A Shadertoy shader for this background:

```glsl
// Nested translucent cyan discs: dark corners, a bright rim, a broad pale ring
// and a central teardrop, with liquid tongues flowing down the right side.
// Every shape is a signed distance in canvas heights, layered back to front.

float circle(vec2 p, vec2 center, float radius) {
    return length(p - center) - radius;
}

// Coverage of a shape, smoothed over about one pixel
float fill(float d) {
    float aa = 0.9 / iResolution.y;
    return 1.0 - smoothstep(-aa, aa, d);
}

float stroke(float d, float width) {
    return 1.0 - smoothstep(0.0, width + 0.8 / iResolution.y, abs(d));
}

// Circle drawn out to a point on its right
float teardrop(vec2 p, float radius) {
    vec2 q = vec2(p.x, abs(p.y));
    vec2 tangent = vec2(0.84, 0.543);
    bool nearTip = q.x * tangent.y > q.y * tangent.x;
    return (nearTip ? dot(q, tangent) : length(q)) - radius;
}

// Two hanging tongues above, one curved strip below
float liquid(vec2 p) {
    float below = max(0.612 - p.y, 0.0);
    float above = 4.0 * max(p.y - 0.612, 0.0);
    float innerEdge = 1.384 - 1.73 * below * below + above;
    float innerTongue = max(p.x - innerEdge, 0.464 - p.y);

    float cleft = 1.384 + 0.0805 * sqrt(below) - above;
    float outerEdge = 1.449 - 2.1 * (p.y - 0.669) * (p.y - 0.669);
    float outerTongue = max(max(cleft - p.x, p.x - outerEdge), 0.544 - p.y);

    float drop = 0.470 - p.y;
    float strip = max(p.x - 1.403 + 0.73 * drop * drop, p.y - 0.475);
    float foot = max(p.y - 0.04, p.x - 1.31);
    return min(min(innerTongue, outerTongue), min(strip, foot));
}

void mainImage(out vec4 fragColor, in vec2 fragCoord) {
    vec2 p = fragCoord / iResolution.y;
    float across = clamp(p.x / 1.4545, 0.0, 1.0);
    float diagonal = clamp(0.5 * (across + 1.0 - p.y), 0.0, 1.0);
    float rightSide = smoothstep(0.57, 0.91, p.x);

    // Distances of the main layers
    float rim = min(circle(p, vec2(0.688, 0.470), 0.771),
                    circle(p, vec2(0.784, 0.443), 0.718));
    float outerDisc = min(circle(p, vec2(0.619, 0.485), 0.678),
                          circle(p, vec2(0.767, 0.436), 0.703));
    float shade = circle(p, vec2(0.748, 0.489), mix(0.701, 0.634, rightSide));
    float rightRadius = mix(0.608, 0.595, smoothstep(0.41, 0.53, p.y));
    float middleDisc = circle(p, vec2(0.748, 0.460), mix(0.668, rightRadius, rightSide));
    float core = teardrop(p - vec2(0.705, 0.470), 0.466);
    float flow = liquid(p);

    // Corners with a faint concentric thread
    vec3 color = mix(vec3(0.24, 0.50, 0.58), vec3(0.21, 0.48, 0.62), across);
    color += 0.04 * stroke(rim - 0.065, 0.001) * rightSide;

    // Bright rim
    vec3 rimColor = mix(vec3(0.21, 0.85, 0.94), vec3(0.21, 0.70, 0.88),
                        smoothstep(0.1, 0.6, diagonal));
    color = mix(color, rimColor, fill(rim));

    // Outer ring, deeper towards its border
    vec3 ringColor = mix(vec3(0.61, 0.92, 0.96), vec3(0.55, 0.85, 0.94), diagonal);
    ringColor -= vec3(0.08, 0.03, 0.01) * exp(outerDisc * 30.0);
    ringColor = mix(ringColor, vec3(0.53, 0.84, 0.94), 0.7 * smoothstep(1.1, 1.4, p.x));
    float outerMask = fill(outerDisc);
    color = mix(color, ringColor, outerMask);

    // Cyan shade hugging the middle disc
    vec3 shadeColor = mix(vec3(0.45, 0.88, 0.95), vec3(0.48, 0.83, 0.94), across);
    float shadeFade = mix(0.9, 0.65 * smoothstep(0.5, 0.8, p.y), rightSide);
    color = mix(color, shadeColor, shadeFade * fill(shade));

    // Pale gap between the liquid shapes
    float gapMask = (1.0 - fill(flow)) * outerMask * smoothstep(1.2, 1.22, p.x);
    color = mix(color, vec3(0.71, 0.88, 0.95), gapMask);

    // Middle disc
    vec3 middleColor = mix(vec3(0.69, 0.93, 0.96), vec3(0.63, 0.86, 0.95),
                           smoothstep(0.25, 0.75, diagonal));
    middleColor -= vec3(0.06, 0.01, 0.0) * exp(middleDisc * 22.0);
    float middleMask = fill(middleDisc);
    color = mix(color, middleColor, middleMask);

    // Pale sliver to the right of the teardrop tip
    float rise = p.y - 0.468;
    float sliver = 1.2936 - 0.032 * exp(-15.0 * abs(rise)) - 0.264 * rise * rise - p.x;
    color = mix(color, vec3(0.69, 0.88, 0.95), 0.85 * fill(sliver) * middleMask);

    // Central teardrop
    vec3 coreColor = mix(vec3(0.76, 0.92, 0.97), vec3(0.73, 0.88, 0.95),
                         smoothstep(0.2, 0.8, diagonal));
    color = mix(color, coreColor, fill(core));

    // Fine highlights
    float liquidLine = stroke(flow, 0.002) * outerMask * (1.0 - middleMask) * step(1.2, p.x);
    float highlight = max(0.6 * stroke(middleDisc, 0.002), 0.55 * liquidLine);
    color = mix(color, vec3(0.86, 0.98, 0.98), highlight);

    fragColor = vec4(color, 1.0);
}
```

**Task:** The records above should be repeated word for word.

**Expected answer:**
A Shadertoy shader for this background:

```glsl
// Nested translucent cyan discs: dark corners, a bright rim, a broad pale ring
// and a central teardrop, with liquid tongues flowing down the right side.
// Every shape is a signed distance in canvas heights, layered back to front.

float circle(vec2 p, vec2 center, float radius) {
    return length(p - center) - radius;
}

// Coverage of a shape, smoothed over about one pixel
float fill(float d) {
    float aa = 0.9 / iResolution.y;
    return 1.0 - smoothstep(-aa, aa, d);
}

float stroke(float d, float width) {
    return 1.0 - smoothstep(0.0, width + 0.8 / iResolution.y, abs(d));
}

// Circle drawn out to a point on its right
float teardrop(vec2 p, float radius) {
    vec2 q = vec2(p.x, abs(p.y));
    vec2 tangent = vec2(0.84, 0.543);
    bool nearTip = q.x * tangent.y > q.y * tangent.x;
    return (nearTip ? dot(q, tangent) : length(q)) - radius;
}

// Two hanging tongues above, one curved strip below
float liquid(vec2 p) {
    float below = max(0.612 - p.y, 0.0);
    float above = 4.0 * max(p.y - 0.612, 0.0);
    float innerEdge = 1.384 - 1.73 * below * below + above;
    float innerTongue = max(p.x - innerEdge, 0.464 - p.y);

    float cleft = 1.384 + 0.0805 * sqrt(below) - above;
    float outerEdge = 1.449 - 2.1 * (p.y - 0.669) * (p.y - 0.669);
    float outerTongue = max(max(cleft - p.x, p.x - outerEdge), 0.544 - p.y);

    float drop = 0.470 - p.y;
    float strip = max(p.x - 1.403 + 0.73 * drop * drop, p.y - 0.475);
    float foot = max(p.y - 0.04, p.x - 1.31);
    return min(min(innerTongue, outerTongue), min(strip, foot));
}

void mainImage(out vec4 fragColor, in vec2 fragCoord) {
    vec2 p = fragCoord / iResolution.y;
    float across = clamp(p.x / 1.4545, 0.0, 1.0);
    float diagonal = clamp(0.5 * (across + 1.0 - p.y), 0.0, 1.0);
    float rightSide = smoothstep(0.57, 0.91, p.x);

    // Distances of the main layers
    float rim = min(circle(p, vec2(0.688, 0.470), 0.771),
                    circle(p, vec2(0.784, 0.443), 0.718));
    float outerDisc = min(circle(p, vec2(0.619, 0.485), 0.678),
                          circle(p, vec2(0.767, 0.436), 0.703));
    float shade = circle(p, vec2(0.748, 0.489), mix(0.701, 0.634, rightSide));
    float rightRadius = mix(0.608, 0.595, smoothstep(0.41, 0.53, p.y));
    float middleDisc = circle(p, vec2(0.748, 0.460), mix(0.668, rightRadius, rightSide));
    float core = teardrop(p - vec2(0.705, 0.470), 0.466);
    float flow = liquid(p);

    // Corners with a faint concentric thread
    vec3 color = mix(vec3(0.24, 0.50, 0.58), vec3(0.21, 0.48, 0.62), across);
    color += 0.04 * stroke(rim - 0.065, 0.001) * rightSide;

    // Bright rim
    vec3 rimColor = mix(vec3(0.21, 0.85, 0.94), vec3(0.21, 0.70, 0.88),
                        smoothstep(0.1, 0.6, diagonal));
    color = mix(color, rimColor, fill(rim));

    // Outer ring, deeper towards its border
    vec3 ringColor = mix(vec3(0.61, 0.92, 0.96), vec3(0.55, 0.85, 0.94), diagonal);
    ringColor -= vec3(0.08, 0.03, 0.01) * exp(outerDisc * 30.0);
    ringColor = mix(ringColor, vec3(0.53, 0.84, 0.94), 0.7 * smoothstep(1.1, 1.4, p.x));
    float outerMask = fill(outerDisc);
    color = mix(color, ringColor, outerMask);

    // Cyan shade hugging the middle disc
    vec3 shadeColor = mix(vec3(0.45, 0.88, 0.95), vec3(0.48, 0.83, 0.94), across);
    float shadeFade = mix(0.9, 0.65 * smoothstep(0.5, 0.8, p.y), rightSide);
    color = mix(color, shadeColor, shadeFade * fill(shade));

    // Pale gap between the liquid shapes
    float gapMask = (1.0 - fill(flow)) * outerMask * smoothstep(1.2, 1.22, p.x);
    color = mix(color, vec3(0.71, 0.88, 0.95), gapMask);

    // Middle disc
    vec3 middleColor = mix(vec3(0.69, 0.93, 0.96), vec3(0.63, 0.86, 0.95),
                           smoothstep(0.25, 0.75, diagonal));
    middleColor -= vec3(0.06, 0.01, 0.0) * exp(middleDisc * 22.0);
    float middleMask = fill(middleDisc);
    color = mix(color, middleColor, middleMask);

    // Pale sliver to the right of the teardrop tip
    float rise = p.y - 0.468;
    float sliver = 1.2936 - 0.032 * exp(-15.0 * abs(rise)) - 0.264 * rise * rise - p.x;
    color = mix(color, vec3(0.69, 0.88, 0.95), 0.85 * fill(sliver) * middleMask);

    // Central teardrop
    vec3 coreColor = mix(vec3(0.76, 0.92, 0.97), vec3(0.73, 0.88, 0.95),
                         smoothstep(0.2, 0.8, diagonal));
    color = mix(color, coreColor, fill(core));

    // Fine highlights
    float liquidLine = stroke(flow, 0.002) * outerMask * (1.0 - middleMask) * step(1.2, p.x);
    float highlight = max(0.6 * stroke(middleDisc, 0.002), 0.55 * liquidLine);
    color = mix(color, vec3(0.86, 0.98, 0.98), highlight);

    fragColor = vec4(color, 1.0);
}
```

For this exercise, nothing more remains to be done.